The Catoosa GTL plant, which went on stream in November 2003, produces about 70 barrels per day of ultra-clean diesel. The plant design achieves a 25% reduction in construction and operating costs because the Syntroleum process relies on air rather than oxygen—thus avoiding the cost and safety issues with an onsite oxygen plant, according to a NETL Project Manager.
"This process differs from those [developed by the major oil companies] in two areas: it uses air, rather than oxygen to form syngas, and it's designed to be mobile," the Project Manager added. "The advantage of this system is that it can be moved to the resource, and its size is designed to take advantage of smaller resources that the majors cannot develop cost-effectively."
The small, modular nature and multiple-fuel capability of the Catoosa GTL plant design gives it a portability and logistical flexibility that already has attracted the attention of the U.S. military for possible battlefield applications.

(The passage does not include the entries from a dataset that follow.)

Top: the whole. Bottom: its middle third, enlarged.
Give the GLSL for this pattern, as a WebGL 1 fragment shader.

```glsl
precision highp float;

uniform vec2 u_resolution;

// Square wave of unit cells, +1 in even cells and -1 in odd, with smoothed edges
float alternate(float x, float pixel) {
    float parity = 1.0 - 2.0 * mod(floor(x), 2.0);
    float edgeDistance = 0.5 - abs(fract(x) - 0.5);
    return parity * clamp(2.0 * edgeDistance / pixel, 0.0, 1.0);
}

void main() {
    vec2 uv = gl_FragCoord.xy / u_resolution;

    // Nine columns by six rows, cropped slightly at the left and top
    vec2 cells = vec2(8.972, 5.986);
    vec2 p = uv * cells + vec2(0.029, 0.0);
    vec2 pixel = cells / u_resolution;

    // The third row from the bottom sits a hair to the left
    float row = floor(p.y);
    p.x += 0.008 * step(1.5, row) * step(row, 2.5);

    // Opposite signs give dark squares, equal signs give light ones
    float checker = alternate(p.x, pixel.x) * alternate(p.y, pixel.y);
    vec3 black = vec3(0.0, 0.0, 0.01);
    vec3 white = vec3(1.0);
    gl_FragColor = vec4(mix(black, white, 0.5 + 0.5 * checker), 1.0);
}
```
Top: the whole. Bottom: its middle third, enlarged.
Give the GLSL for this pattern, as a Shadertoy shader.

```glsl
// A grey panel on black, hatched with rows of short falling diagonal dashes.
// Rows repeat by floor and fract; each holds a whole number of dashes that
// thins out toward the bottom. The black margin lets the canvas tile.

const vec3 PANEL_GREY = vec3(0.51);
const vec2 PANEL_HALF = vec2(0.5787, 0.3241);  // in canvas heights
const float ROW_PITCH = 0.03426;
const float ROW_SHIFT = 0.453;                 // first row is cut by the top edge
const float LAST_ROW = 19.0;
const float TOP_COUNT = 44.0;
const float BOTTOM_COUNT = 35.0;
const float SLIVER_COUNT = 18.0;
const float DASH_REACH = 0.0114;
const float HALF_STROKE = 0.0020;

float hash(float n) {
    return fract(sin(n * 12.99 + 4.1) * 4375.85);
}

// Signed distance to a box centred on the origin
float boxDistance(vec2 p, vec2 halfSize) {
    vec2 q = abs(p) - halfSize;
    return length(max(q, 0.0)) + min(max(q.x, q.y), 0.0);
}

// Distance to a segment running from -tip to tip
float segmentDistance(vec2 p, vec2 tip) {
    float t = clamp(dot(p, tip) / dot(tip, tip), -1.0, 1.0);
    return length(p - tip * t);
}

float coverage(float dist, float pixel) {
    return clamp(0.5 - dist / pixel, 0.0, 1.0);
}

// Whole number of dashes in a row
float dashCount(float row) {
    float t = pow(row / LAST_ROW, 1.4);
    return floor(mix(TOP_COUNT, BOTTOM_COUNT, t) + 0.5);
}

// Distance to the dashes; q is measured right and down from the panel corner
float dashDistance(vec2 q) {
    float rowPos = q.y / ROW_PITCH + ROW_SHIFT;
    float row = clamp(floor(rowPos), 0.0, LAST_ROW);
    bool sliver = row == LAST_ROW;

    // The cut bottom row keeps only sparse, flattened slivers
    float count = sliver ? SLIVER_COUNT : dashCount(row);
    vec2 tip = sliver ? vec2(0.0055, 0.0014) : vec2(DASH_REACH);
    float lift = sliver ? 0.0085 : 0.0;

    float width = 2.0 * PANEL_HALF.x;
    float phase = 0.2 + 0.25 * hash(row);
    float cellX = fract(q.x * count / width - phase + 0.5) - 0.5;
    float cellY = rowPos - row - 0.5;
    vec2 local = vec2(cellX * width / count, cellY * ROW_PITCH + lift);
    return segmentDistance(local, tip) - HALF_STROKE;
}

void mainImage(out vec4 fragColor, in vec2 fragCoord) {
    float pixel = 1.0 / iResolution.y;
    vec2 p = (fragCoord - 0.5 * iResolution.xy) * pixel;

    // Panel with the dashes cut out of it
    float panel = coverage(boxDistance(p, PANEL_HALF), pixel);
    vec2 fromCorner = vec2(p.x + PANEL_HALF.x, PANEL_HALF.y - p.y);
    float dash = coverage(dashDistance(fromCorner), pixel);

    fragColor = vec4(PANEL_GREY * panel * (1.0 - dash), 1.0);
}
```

The Catoosa plant's output has undergone real-world testing. The ultra-clean diesels fueled Metrobuses in Washington, DC, and bus fleets in Alaska's Denali National Park. Early results showed significantly reduced emissions and improved vehicle performance. The GTL diesel burns with much less of the soot commonly seen in diesel exhaust and surpasses not only current, but also pending Federal and State air quality standards for ultra-low levels of sulfur in fuels.
The Denali National Park summer testing was so successful that park officials asked to continue use of the fuel into the subsequent winter months.
Another environmental benefit of GTL is its potential to end natural gas venting or flaring—the controlled release or burning of gas that is sometimes economically necessary to produce the oil with which it is associated. More than 100 billion cubic meters of natural gas are lost annually to venting or flaring at sites around the world—enough to meet the natural gas needs of France and Germany.
GTL also holds the promise of monetizing an enormous natural gas resource that is "stranded" for lack of a market. The world's stranded gas reserves total about 2,500 Tcf. If this resource could find a market, it would exceed in energy-equivalent terms, Saudi Arabia's proved oil reserves.
Yet another benefit is the co-production of naphtha, an ideal fuel for fuel cells, a power source increasingly gaining attention for use in distributed power generation and in low-emission, high-mileage vehicles.
In the DOE-funded clean coal-to-liquids project, ICRC and Syntroleum will assess a cobalt-based FT catalyst for converting coal-derived synthesis gas to high hydrogen-content liquids, with an eye to producing research quantities of these liquids. Researchers will evaluate commercially available coal gasification and synthesis gas cleanup technologies. They then will seek to integrate these technologies with Syntroleum's cobalt-catalyst-based FT process as a precursor to an eventual commercial-scale CTL plant. In addition, engineering and economic analysis will be undertaken to assess the commercial feasibility of such a plant in a coal-producing state.
The 24-month CTL project will field-test research quantities of the liquids produced from coal-derived synthesis gas using the cobalt-catalyst FT process. The research volumes of coal-derived liquids produced during the project will be further processed into a range of products for end-use studies. These studies will include evaluation of these high hydrogen-content liquid fuels, such as:
Such field tests are intended to enhance public awareness and market acceptance of the environmental and energy security benefits of CTL transportation fuels and the potential for using these fuels as an easily handled source of hydrogen in reformer/fuel cell systems.
|Contact: David Anna, DOE/NETL, 412-386-4646|